Cabdrivers asked the D.C. Taxicab Commission yesterday to consider raising fares in 25 percent increments for each zone traveled to cover rising gasoline prices and the higher cost of living.

The drivers testified at a public hearing, responding to the commission's proposed 10 percent increase for each zone. In September, the commission ordered an emergency 25-cent surcharge that began Oct. 10 and will last at least 90 days.

Under the drivers' plan, the cost of traveling from one zone to the next would increase 25 percent. If a passenger traveled into a third zone, the 25 percent increase would be calculated on the already-increased fare, so that the fare would rise geometrically for each additional zone.

For example, the cost of traveling from Zone 1 to Zone 2 would rise from $3.60 to $4.50, and the charge for going across all eight zones would increase from $8.90 to $14.35.

The drivers who favored the incremental increase said current rates do not cover the price of gasoline, which has risen almost 17 cents a gallon since Aug. 1.
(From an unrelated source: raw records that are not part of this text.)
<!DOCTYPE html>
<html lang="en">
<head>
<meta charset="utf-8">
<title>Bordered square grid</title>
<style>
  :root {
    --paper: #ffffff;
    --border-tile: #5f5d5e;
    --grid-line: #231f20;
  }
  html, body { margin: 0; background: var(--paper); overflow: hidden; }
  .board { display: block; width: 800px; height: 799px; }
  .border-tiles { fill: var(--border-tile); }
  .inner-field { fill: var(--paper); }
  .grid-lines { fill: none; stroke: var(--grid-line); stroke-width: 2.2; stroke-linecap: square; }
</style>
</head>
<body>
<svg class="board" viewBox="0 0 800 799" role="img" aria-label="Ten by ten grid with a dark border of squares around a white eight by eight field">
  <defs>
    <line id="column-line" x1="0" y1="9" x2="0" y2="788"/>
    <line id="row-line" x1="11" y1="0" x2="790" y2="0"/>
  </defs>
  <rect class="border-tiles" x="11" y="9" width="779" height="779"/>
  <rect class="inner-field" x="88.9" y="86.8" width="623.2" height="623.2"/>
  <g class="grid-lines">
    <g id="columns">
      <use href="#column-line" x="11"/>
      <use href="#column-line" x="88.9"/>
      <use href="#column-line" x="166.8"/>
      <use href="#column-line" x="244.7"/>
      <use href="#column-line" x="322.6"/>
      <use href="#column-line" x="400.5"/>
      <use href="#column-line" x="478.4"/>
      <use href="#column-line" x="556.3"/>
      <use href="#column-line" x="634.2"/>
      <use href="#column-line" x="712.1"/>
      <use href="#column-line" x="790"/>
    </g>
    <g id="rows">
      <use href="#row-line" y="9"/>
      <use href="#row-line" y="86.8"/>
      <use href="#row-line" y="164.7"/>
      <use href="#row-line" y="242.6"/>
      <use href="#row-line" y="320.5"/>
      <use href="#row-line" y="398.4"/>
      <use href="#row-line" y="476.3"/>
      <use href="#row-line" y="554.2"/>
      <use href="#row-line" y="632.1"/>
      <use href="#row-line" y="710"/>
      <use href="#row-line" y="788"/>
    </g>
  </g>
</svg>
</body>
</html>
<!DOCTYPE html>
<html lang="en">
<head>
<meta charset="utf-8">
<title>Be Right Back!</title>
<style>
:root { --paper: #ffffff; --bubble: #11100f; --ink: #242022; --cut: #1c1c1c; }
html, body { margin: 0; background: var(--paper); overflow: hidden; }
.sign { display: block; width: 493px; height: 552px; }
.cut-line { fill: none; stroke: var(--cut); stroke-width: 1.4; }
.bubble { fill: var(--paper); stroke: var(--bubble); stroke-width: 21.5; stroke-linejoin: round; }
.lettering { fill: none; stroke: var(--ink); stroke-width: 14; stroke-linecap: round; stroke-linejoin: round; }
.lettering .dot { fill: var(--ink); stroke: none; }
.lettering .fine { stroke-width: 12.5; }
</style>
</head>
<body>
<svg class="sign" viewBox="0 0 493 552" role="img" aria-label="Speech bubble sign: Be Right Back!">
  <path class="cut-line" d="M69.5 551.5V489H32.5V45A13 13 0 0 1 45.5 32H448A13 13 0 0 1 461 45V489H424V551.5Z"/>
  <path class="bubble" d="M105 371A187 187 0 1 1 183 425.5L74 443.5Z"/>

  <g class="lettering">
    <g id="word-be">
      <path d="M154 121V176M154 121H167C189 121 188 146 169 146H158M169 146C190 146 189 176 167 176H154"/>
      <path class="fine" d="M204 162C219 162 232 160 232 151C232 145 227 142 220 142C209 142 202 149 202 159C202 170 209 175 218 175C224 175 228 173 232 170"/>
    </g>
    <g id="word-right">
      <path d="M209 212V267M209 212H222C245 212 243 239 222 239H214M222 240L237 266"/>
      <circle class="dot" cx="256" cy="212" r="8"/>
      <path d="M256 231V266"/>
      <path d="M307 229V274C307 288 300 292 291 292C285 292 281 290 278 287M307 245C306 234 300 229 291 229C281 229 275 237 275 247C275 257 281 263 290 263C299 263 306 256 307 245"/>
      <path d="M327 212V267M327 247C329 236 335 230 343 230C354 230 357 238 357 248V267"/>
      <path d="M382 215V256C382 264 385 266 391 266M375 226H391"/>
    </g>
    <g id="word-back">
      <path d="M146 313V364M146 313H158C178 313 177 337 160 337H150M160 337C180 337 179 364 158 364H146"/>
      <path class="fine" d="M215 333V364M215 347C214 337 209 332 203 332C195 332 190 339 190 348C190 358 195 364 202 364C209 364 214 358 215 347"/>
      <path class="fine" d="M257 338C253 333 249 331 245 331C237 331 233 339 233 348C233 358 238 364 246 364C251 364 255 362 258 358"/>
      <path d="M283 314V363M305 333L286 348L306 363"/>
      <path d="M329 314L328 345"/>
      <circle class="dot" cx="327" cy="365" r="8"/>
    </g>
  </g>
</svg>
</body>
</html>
Other cabbies argued that such an incremental increase would be exorbitant and suggested that a flat 10 percent increase be combined with higher rates for group fares, personal services and waiting time, among other things. Those drivers fear that 25 percent increases would cause a significant drop in business.